Now blogging at diego's weblog. See you over there!

telecom deregulation

Too much "market freedom" when laws are inadequate (think The Telecom Act of '96) and when natural monopolies are easy to defend, can be a very, very bad thing. On that topic Salon's Deregulation's Big Lie talks about how, under Michael Powell, the FCC seems to be ready to go back to the age of huge monopolies with little regulation.

The article makes the point that hasty, case by case "solutions" (like the one seemingly proposed by Powell where a Baby Bell would take over WorldCom) will create only more problems in the long run. From the article:

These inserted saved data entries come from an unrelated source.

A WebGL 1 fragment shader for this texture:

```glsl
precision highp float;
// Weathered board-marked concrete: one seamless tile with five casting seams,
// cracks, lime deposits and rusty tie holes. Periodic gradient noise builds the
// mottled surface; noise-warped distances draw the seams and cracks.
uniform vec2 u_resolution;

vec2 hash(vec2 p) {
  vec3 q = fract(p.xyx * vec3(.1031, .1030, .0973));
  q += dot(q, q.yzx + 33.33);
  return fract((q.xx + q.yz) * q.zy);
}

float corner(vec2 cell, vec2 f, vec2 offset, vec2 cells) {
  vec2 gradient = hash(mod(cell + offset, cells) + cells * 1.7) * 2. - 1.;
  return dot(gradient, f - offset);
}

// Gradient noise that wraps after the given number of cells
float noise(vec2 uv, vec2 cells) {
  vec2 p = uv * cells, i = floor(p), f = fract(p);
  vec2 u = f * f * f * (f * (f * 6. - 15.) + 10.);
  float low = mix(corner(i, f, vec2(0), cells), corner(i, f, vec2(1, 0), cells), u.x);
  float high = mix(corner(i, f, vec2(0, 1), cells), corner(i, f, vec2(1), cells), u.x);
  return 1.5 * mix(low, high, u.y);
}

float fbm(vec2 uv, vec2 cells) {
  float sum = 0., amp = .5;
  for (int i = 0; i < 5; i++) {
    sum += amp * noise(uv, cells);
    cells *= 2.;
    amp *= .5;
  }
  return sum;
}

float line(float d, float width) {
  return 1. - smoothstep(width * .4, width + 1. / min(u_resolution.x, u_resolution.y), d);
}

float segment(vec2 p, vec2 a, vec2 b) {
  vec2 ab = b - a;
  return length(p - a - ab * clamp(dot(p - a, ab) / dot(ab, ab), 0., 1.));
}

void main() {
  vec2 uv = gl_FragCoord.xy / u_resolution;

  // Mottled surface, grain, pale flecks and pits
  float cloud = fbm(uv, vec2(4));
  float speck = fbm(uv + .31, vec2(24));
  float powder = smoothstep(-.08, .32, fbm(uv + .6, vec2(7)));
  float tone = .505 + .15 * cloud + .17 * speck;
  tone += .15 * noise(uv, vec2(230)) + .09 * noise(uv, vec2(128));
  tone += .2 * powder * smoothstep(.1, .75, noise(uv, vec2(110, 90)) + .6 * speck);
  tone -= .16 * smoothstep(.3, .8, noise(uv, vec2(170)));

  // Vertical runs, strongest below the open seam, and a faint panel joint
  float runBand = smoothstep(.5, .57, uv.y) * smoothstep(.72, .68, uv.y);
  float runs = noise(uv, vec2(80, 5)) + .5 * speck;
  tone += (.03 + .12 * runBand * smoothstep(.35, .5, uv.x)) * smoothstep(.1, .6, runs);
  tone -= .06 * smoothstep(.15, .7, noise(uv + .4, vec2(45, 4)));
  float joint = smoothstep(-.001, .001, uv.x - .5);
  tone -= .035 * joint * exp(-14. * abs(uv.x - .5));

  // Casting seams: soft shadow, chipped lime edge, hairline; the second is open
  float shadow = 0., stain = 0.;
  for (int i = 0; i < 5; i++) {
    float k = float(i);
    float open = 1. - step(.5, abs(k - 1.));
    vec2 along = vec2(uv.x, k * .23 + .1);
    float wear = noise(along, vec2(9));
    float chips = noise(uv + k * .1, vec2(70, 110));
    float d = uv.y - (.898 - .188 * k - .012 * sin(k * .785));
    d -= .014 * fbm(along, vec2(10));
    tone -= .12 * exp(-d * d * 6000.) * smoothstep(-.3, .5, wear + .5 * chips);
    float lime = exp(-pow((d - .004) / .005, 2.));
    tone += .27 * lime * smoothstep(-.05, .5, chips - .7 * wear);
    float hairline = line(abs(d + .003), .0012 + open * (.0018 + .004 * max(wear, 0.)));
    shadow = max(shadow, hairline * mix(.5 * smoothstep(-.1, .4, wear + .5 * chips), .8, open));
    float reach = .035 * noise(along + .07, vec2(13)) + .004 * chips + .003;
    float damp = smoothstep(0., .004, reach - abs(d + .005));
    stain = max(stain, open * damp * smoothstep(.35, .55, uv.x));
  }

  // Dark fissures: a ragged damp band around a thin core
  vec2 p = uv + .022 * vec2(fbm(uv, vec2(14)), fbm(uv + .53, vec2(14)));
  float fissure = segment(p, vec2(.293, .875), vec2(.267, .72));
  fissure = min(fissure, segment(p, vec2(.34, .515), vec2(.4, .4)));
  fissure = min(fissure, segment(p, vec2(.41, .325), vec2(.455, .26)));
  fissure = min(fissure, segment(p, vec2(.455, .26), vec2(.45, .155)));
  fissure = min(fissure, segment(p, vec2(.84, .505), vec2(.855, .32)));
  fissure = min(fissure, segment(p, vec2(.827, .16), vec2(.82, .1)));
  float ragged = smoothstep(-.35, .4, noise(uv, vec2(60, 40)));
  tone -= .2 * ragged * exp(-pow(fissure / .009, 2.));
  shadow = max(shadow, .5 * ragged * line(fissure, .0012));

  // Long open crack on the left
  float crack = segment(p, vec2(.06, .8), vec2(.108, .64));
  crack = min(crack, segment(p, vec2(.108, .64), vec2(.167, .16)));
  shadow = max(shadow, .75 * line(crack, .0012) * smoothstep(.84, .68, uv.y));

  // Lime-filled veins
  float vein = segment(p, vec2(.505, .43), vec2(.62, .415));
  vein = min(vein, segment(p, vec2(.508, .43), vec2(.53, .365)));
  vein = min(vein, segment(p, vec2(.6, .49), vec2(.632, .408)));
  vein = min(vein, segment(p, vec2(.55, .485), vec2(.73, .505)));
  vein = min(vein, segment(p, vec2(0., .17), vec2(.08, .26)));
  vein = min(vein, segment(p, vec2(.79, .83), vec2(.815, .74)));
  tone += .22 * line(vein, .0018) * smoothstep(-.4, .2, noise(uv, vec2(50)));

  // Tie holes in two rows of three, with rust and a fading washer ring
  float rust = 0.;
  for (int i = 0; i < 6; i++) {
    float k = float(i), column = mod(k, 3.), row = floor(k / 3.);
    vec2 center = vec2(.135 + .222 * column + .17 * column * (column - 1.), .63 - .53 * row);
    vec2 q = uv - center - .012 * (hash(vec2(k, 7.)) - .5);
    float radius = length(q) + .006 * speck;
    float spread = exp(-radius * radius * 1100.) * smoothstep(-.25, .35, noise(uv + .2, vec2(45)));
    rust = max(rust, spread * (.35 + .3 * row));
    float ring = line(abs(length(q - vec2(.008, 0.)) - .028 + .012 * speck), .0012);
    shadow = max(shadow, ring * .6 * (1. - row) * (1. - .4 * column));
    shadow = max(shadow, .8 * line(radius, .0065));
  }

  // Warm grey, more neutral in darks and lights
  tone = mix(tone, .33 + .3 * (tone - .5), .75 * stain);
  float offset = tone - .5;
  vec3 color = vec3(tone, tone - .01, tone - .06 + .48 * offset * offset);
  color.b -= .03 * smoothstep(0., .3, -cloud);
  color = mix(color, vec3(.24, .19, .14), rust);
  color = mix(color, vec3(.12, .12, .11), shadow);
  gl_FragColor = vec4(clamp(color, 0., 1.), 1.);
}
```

"[this is] too important to let some huge new zillion-dollar corporation be formed, and then say: "Well, we'll take this up in a few years." By then that lobby will be so strong, they'll be flossing their teeth with politicians' underpants. You've got to do it now, ahead of time."

Categories: technology
Posted by diego on July 16, 2002 at 9:05 PM

yahoo mail replaces words

Yahoo Mail, in an incredibly clumsy effort to to avoid so-called "script hacks" has been replacing words inside HTML emails. I have some more information in this posting in my "technical" weblog, here. Here is a ZDNET Article with more information as well.

So if you are sent "medieval" and you receive "medireview" in Yahoo Mail, now you know why...

Categories: personal
Posted by diego on July 16, 2002 at 5:34 PM

stupidity @ yahoo

Unbelievable. Has anybody at Yahoo ever taken a course on compilers or parsers?

In an incredibly stupid attempt to avoid scripting attacks, Yahoo Mail has been doing some filtering on HTML emails received in their accounts. Apparently, they are replacing words that could potentially be a script with their own idiotic versions that are not in JavaScript. So, for example, I just sent the following HTML email to myself:

blahblah medieval blahblah
blahblah mocha blahblah
blahblah evaluate blahblah
blahblah free expression

and this is what I received in my yahoo account:
blahblah medireview blahblah
blahblah espresso blahblah
blahblah reviewuate blahblah
blahblah free statement

We can see that the super-smart parser at Yahoo has decided that, for example, 'eval' is a really dangerous combination of letters, therefore changing it to the less threatening 'review'. The full list of words that are changed is:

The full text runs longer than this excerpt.